Though she uses a commercial roaster to roast for NABS, Yalem also roasts a small batch by hand whenever she receives a new coffee.

Finally, what is important and special to you about coffee, and why did you decide to pursue it as a career?

In Ethiopia, they say, “Coffee is our bread.” It’s not just a drink. It’s part societal lifeblood, part drinkable talisman, part cultural glue. Coffee is life. Even in the decades where I worked as a nurse at places like Duke University and Johns Hopkins, coffee was always in my life and in the back of my mind. I have always thought about doing this. Like my husband, who was a successful reporter who most recently worked for BET, we both decided to change career paths and collectively follow our passions. The restaurants are the living, breathing embodiments of these passions, and for me, NABS is the perfect means for me to share the Ethiopian coffee traditions with others.

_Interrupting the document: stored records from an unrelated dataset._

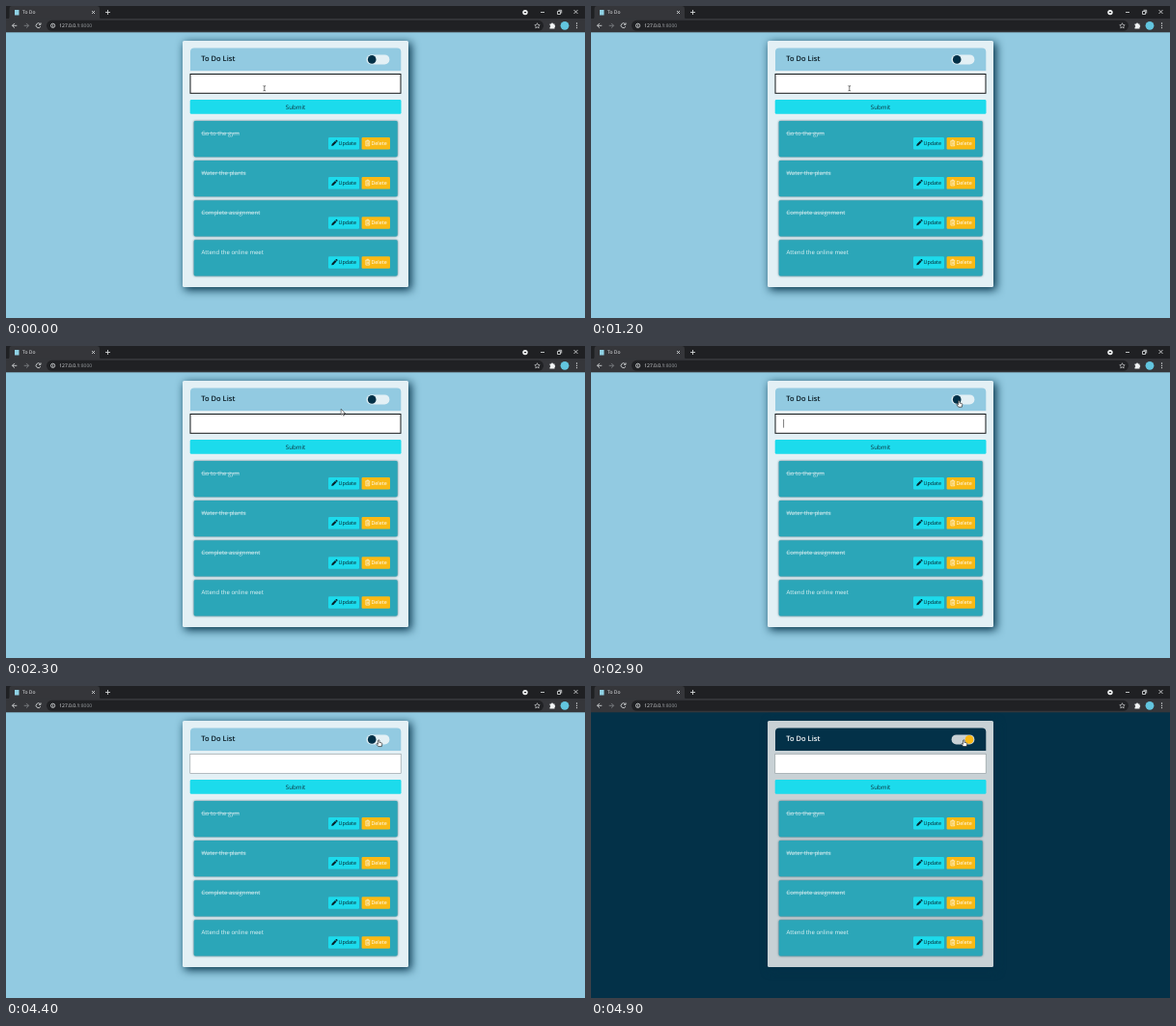
Recreate the animation shown at these times as an HTML page. Size 600 by 323 pixels, loop 5000 ms.

```html
<!DOCTYPE html>
<html lang="en">
<head>
<meta charset="utf-8">
<title>To Do</title>
<style>
html, body { margin: 0; height: 100%; overflow: hidden; }
svg {
  display: block; width: 100%; height: 100%;
  font: 6px "Open Sans", "Noto Sans", sans-serif;
  text-rendering: geometricPrecision;
  --page: #92cae1; --panel: #e3f0f5; --title: #06151d;
}
svg.night { --page: #033148; --panel: #c8d1d5; --title: #fff; }
.page { fill: var(--page); }
.panel { fill: var(--panel); }
.title { fill: var(--title); font-size: 7.5px; font-weight: 600; }
.shadow { fill: #023047; filter: blur(5px); }
.card { fill: #2ba6b8; filter: drop-shadow(0 .4px 1.3px #0a3a4cb0); }
.cyan { fill: #1cdbec; }
.amber { fill: #f9b914; }
.small { font-size: 5.4px; }
.done { text-decoration: line-through; }
.line { fill: none; stroke: #e4e6e8; stroke-width: .8; }
</style>
</head>
<body>
<svg id="stage" viewBox="0 0 600 323" preserveAspectRatio="none">
  <rect class="page" width="600" height="323"/>

  <!-- browser bar -->
  <rect width="600" height="14" fill="#1f2023"/>
  <rect y="13" width="600" height="14.3" fill="#35363a"/>
  <path d="M1 13.5Q3.5 13.5 3.5 11V3Q3.5 0 6 0H94Q97 0 97 3V11Q97 13.5 99.5 13.5Z" fill="#35363a"/>
  <rect x="9" y="4" width="4.5" height="5.5" fill="#8fd0e3"/>
  <text x="17" y="8.4" font-size="5" fill="#e8eaed">To Do</text>
  <path class="line" d="M89 5l3 3m0-3l-3 3M103 6.5h5m-2.5-2.5v5M554 6.5h4M571.5 5.5h3v3h-3zm1-1.2h3.2v3.2M588.5 4l4 4m0-4l-4 4" stroke-width=".7"/>
  <circle cx="538" cy="6.6" r="2.7" fill="#f1f3f4"/>
  <path d="M536.6 6h2.8l-1.4 1.8z" fill="#202124"/>
  <rect x="42" y="14.8" width="515" height="11" rx="5.5" fill="#202124"/>
  <path class="line" d="M11.3 20.3H6.5m2.4-2.4l-2.4 2.4l2.4 2.4M35.4 18.7a2.4 2.4 0 1 0 .4 2.4M36 17.4v1.9h-1.9"/>
  <path class="line" d="M18.7 20.3h4.8m-2.4-2.4l2.4 2.4l-2.4 2.4" stroke="#85888c" style="stroke:#85888c"/>
  <circle class="line" cx="48.6" cy="20.3" r="2.1" stroke-width=".6"/>
  <path class="line" d="M48.6 19v.6m0 .5v1.4"/>
  <text x="55.2" y="22.2" font-size="5" fill="#e8eaed">127.0.0.1<tspan fill="#969a9e">:8000</tspan></text>
  <path class="line" d="M550.5 17.7l.8 1.8 1.9.2-1.4 1.3.4 1.9-1.7-1-1.7 1 .4-1.9-1.4-1.3 1.9-.2z" style="stroke-width:.6"/>
  <path d="M563.5 18.5h1.5a1 1 0 0 1 2 0h1.5v1.6a1 1 0 0 1 0 1.9v1.5h-5v-1.5a1 1 0 0 0 0-1.9z" fill="#f1f3f4"/>
  <circle cx="579" cy="20.3" r="4.4" fill="#62c5df"/>
  <g fill="#e4e6e8"><circle cx="591.5" cy="18" r=".65"/><circle cx="591.5" cy="20.3" r=".65"/><circle cx="591.5" cy="22.6" r=".65"/></g>

  <!-- panel -->
  <rect class="shadow" x="185" y="38" width="235" height="256"/>
  <rect y="13" width="600" height="14.3" fill="none"/>
  <rect class="panel" x="183" y="36" width="234" height="255" rx="1.5"/>
  <path class="page" d="M191 67V47.5Q191 43.5 195 43.5H405.3Q409.3 43.5 409.3 47.5V67Z"/>
  <text class="title" x="202.3" y="57">To Do List</text>
  <rect class="panel" x="373.6" y="50.4" width="23.8" height="10" rx="5"/>
  <circle id="knob" cy="55.4" r="4.3"/>
  <rect id="field" fill="#fff"/>
  <path id="caret" d="M199.6 75.8v8.8" stroke="#222" stroke-width=".6"/>
  <rect class="cyan" x="190.7" y="97" width="218.8" height="14.8" rx="1.4"/>
  <text x="300" y="106.9" font-size="6.2" text-anchor="middle" fill="#0b2f3c">Submit</text>
  <g id="tasks"></g>

  <!-- pointers, hot spot at 0,0 -->
  <g id="beam"><path d="M-1.3-2.6Q0-2.6 0-1.8Q0-2.6 1.3-2.6M0-2V2M-1.3 2.6Q0 2.6 0 1.8Q0 2.6 1.3 2.6" fill="none" stroke="#222" stroke-width=".6"/></g>
  <g id="arrow"><path d="M0 0V6.2L1.5 4.9L2.5 7.1L3.4 6.7L2.4 4.5H4.4Z" fill="#fff" stroke="#111" stroke-width=".5"/></g>
  <g id="hand"><path d="M-.7.2Q0-.5.7.2V2.4L2.9 2.9Q3.6 3.1 3.5 3.9L3 6.6H-.5L-2.4 4.2Q-2.4 3.3-1.6 3.6L-.7 4.3Z" fill="#fff" stroke="#111" stroke-width=".6"/></g>
</svg>
<script>
const $ = id => document.getElementById(id);
const clamp = x => Math.min(1, Math.max(0, x));
const smooth = x => x * x * (3 - 2 * x);
const mix = (a, b, k) => a + (b - a) * k;
const show = (id, on) => $(id).style.display = on ? '' : 'none';
const set = (id, attrs) => {
  for (const key in attrs) $(id).setAttribute(key, attrs[key]);
};

const task = (label, i) => `<g transform="translate(0 ${i * 41.1})">
  <rect class="card" x="194.7" y="119" width="211" height="37.2" rx="1.4"/>
  <text x="202.4" y="133.8" fill="${i < 3 ? '#d3eaee' : '#e6f4f6'}" class="${i < 3 ? 'done' : ''}">${label}</text>
  <rect class="cyan" x="334" y="136" width="32" height="12.5" rx="1.2"/>
  <path d="M337.3 145l.4-1.9 3.3-3.3 1.5 1.5-3.3 3.3zM341.4 139.4l.6-.6q.4-.3.8 0l.7.7q.3.4 0 .8l-.6.6z" fill="#06222c"/>
  <text class="small" x="344.6" y="144.2" fill="#06222c">Update</text>
  <rect class="amber" x="368.6" y="136" width="29.4" height="12.5" rx="1.2"/>
  <path d="M372.3 140h5M373.9 139.7v-.7h1.8v.7M372.9 140.2v4.6h3.8v-4.6M374.2 141.2v2.6m1.2-2.6v2.6" fill="none" stroke="#fff" stroke-width=".6"/>
  <text class="small" x="378.4" y="144.2" fill="#fff">Delete</text></g>`;
$('tasks').innerHTML = ['Go to the gym', 'Water the plants', 'Complete assignment', 'Attend the online meet'].map(task).join('');

const day = [2, 48, 71], sun = [249, 185, 20];

function draw(now) {
  const t = Math.floor(now % 5000 / 100) * 100;
  const focused = t < 4300;
  $('stage').classList.toggle('night', t >= 4500);

  const slide = 1 - (1 - clamp((t - 4445) / 400)) ** 2.5;
  set('knob', {
    cx: mix(379.2, 392, slide),
    fill: `rgb(${day.map((c, i) => Math.round(mix(c, sun[i], slide)))})`
  });

  const inset = focused ? .5 : .3;
  set('field', {
    x: 190.5 + inset, y: 70 + inset, width: 219 - 2 * inset, height: 20.8 - 2 * inset,
    stroke: focused ? '#14181a' : '#8b9599', 'stroke-width': 2 * inset
  });
  show('caret', focused && (t + 560) % 1060 < 530);

  const move = smooth(clamp((t - 1600) / 1100));
  const x = mix(267.8, 381.3, move) + 5 * smooth(clamp((t - 3000) / 1000));
  const y = mix(85.2, 56.6, move) - .6 * smooth(clamp((t - 3000) / 1000));
  const kind = y > 70 ? 'beam' : x > 373.6 ? 'hand' : 'arrow';
  for (const id of ['beam', 'arrow', 'hand']) show(id, id === kind);
  set(kind, { transform: `translate(${x} ${y})` });
}

function tick(now) {
  draw(now);
  requestAnimationFrame(tick);
}
draw(0);
requestAnimationFrame(tick);
</script>
</body>
</html>
```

About Chris Ryan 236 Articles
Chris Ryan (he/him) is Barista Magazine's online copy editor and a freelance writer and editor with a background in the specialty coffee industry. He has been content director of Sustainable Harvest and the editor of Fresh Cup Magazine.